Source texts of formatted documents:
↓
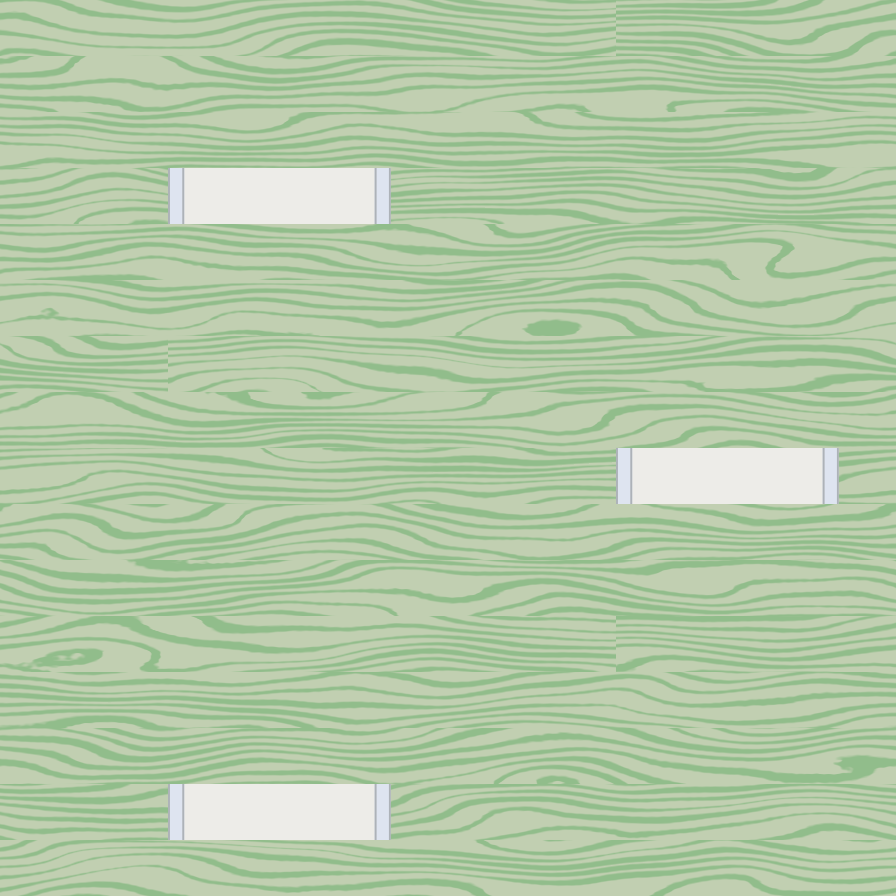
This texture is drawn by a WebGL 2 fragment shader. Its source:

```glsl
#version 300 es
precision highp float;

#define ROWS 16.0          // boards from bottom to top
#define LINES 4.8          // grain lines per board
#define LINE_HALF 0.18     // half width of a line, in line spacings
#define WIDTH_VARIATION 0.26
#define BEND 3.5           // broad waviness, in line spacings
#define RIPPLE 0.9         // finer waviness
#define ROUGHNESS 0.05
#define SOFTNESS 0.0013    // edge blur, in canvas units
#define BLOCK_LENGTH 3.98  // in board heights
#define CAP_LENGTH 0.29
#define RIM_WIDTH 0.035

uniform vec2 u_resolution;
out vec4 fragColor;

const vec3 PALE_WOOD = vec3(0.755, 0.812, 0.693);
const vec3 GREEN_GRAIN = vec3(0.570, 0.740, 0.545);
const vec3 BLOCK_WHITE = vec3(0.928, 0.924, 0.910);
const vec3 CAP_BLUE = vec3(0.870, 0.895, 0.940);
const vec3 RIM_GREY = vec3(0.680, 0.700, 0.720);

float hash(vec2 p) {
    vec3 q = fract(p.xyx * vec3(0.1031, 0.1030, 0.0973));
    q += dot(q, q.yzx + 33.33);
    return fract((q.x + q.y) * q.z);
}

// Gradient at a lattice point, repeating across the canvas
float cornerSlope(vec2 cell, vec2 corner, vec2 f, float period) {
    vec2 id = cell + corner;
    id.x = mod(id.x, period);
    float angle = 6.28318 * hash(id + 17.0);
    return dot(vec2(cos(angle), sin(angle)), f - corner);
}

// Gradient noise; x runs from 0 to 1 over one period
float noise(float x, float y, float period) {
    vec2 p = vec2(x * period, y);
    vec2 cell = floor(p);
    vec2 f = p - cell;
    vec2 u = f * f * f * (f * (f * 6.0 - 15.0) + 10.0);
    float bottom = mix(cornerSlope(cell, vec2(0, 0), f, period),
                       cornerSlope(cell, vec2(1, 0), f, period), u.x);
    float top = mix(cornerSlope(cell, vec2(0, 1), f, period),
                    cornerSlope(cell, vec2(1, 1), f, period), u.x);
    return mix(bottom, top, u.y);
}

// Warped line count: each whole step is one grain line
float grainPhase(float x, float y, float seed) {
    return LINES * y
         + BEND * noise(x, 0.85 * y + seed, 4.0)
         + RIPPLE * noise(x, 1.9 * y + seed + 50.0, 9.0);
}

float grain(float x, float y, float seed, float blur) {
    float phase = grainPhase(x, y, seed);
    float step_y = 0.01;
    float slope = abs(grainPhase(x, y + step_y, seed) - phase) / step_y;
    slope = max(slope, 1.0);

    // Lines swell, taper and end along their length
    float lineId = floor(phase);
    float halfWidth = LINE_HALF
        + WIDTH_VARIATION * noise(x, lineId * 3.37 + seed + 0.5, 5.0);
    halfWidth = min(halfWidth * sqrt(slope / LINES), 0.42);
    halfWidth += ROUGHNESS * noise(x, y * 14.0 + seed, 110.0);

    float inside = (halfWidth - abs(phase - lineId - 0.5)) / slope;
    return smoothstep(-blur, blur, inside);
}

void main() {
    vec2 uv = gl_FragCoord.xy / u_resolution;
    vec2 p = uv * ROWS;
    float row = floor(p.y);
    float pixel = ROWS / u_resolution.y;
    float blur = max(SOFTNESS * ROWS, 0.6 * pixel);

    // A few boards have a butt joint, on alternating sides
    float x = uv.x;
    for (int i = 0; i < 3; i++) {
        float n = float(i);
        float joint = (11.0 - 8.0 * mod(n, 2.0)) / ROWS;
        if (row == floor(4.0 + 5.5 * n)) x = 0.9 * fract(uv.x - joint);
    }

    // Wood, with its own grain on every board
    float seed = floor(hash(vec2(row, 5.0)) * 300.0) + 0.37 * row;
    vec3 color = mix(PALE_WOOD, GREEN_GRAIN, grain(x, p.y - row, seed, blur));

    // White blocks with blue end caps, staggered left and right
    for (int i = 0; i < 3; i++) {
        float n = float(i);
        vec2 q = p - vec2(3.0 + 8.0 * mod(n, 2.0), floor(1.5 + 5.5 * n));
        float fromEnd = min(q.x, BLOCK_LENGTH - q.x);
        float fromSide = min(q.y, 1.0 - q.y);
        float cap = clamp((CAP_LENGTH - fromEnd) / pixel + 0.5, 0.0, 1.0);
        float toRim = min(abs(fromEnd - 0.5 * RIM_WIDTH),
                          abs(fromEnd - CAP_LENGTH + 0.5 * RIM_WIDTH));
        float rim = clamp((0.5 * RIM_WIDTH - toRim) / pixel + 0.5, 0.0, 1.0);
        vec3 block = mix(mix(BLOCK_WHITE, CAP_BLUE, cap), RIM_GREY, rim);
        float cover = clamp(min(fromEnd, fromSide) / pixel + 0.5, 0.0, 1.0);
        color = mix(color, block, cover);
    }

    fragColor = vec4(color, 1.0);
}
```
↑
Goal of the exercise: When a line of the data holds the string "const", pick it out and copy it.

Solved exercise:
const vec3 PALE_WOOD = vec3(0.755, 0.812, 0.693);
const vec3 GREEN_GRAIN = vec3(0.570, 0.740, 0.545);
const vec3 BLOCK_WHITE = vec3(0.928, 0.924, 0.910);
const vec3 CAP_BLUE = vec3(0.870, 0.895, 0.940);
const vec3 RIM_GREY = vec3(0.680, 0.700, 0.720);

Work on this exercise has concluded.